    Finally – If you would like to take an advice, not mine, but of trader-philosopher by name Nassim Nicholas Taleb, please read the book “Fooled by Randomness”

    A good review is here

  3. Rajangam says:

    It is true that we indians have a penchant for honking irrespective whether it is going to help drive. I have been driven to my office regularly for the past 25 years from Jayanagar to Old airport road. I once told my driver if he drives me home without honking once, I will give him Rs.50/. But to my amazement he simply told me that from tomorrow onwards I can find another driver . So it is in the blood to honk while driving. Rajangam

Leave a Reply

Your email address will not be published. Required fields are marked *

This site uses Akismet to reduce spam. Learn how your comment data is processed.

Similar Story

Unsafe spots, weak policing, poor support for violence victims: Safety audit reveals issues

The audit conducted by women in resettlement sites in Chennai recommends better coordination between government departments.

In recent years, the resettlement sites in Chennai have become areas of concern due to many infrastructure and safety challenges affecting their residents. People in resettlement sites like Perumbakkam, Semmencherry, Kannagi Nagar, and other places grapple with problems of inadequate water supply, deteriorating housing quality, insufficient police presence, lack of streetlights and so on. In Part 2 of the two-part series on women-led safety audits of resettlement sites, we look at the findings of the recent audits and recommend improvements and policy changes.         Here are some of the key findings of the safety and infrastructure audits in the resettlement…

Similar Story

Empowering resettled communities through women-led safety audits in Chennai

With more than two lakh people living in resettlement sites in Chennai and beyond, there are concerns about their safety and access to facilities.

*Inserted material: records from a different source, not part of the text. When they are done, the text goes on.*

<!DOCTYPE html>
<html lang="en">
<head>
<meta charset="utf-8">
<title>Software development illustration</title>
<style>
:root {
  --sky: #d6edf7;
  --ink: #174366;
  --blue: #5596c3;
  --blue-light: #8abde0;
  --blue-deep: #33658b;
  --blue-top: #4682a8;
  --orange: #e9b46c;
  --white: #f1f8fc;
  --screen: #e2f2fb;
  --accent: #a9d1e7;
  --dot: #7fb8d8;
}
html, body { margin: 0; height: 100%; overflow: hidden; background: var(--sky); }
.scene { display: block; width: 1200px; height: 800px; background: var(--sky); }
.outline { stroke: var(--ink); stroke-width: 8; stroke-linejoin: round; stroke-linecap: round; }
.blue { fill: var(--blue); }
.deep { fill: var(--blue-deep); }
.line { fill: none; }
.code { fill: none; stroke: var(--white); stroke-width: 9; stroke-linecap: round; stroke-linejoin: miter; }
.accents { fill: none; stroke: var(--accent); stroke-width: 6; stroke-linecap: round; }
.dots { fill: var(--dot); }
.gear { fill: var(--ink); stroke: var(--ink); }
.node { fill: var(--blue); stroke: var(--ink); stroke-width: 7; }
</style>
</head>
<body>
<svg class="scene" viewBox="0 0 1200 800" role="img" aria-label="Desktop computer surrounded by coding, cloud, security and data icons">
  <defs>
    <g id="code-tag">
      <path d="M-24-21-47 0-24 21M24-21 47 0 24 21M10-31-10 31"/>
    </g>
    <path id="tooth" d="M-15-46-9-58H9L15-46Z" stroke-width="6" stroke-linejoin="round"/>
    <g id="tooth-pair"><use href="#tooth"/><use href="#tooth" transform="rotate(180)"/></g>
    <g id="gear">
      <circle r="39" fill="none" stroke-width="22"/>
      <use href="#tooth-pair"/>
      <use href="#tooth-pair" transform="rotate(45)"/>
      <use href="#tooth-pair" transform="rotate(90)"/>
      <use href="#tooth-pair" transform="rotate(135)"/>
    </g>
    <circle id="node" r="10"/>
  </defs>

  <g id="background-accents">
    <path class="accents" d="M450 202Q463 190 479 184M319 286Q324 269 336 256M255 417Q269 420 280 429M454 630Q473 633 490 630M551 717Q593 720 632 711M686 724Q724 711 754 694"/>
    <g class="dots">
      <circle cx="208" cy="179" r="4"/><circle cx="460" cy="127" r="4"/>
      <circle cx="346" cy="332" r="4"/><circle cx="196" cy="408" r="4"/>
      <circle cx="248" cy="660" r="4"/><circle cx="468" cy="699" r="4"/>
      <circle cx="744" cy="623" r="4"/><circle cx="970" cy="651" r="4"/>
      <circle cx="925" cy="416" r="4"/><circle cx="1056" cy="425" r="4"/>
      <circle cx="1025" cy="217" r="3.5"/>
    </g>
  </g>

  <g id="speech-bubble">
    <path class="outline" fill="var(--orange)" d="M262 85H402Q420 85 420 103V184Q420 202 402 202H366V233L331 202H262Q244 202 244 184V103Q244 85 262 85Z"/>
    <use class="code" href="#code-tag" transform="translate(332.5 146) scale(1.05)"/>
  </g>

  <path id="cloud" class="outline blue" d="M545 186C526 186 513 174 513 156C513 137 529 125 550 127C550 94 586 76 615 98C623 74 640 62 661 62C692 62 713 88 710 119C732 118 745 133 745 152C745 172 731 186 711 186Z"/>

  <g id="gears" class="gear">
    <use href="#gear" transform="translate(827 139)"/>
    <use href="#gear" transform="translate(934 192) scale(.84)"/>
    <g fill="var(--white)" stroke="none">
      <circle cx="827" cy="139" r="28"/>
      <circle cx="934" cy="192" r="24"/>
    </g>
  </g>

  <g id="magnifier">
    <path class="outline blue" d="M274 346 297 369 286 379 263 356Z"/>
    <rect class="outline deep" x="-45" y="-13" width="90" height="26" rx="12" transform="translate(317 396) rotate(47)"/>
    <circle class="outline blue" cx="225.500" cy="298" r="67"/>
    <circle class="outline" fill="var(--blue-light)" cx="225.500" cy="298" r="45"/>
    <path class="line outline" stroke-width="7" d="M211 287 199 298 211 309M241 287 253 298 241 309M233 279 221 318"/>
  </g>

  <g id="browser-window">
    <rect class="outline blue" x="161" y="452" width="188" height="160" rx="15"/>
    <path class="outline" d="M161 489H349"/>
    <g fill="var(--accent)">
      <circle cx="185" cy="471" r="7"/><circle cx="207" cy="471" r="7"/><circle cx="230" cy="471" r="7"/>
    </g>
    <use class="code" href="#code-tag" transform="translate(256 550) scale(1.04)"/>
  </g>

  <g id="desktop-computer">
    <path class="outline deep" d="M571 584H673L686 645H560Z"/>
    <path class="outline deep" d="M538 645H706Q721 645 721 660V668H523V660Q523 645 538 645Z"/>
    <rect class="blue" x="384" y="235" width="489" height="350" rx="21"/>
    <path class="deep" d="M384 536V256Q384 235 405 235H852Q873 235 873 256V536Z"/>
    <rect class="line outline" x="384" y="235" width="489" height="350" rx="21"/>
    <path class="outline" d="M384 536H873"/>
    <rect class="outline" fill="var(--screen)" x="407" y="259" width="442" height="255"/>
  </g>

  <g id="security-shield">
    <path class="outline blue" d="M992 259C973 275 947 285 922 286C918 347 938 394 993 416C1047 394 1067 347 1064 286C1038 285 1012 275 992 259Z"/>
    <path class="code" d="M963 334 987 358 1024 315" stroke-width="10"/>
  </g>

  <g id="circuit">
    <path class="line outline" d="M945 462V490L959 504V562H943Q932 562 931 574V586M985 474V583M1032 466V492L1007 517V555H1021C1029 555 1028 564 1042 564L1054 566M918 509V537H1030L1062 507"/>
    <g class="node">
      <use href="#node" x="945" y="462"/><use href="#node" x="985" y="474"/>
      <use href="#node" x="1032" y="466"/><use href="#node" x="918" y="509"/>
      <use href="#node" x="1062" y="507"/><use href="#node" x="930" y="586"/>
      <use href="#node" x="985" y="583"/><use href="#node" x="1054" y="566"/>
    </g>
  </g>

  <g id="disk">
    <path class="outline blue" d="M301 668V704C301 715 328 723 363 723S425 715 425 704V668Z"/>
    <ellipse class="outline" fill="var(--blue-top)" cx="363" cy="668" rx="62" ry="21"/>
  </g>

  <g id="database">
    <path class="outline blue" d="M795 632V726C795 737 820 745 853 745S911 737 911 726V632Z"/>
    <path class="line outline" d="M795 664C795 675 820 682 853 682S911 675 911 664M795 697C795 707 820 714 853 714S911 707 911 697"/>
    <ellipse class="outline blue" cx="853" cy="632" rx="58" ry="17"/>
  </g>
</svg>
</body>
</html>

Safety is a fundamental necessity for all, particularly for women, children, young people, elders, persons with disabilities, gender-diverse groups, and other vulnerable sections of society. This basic need fosters a sense of inclusion and enables active participation in family, community, and societal activities. Enhanced safety promotes mobility, physical and mental wellness, employability and financial independence. It supports autonomy in decision-making, including decisions related to reproductive health. It also encourages increased social engagement and participation in governance. Improved safety in personal, professional, and community spaces works as a catalyst for empowerment and reduces systemic gender disparities. In Part 1 of a…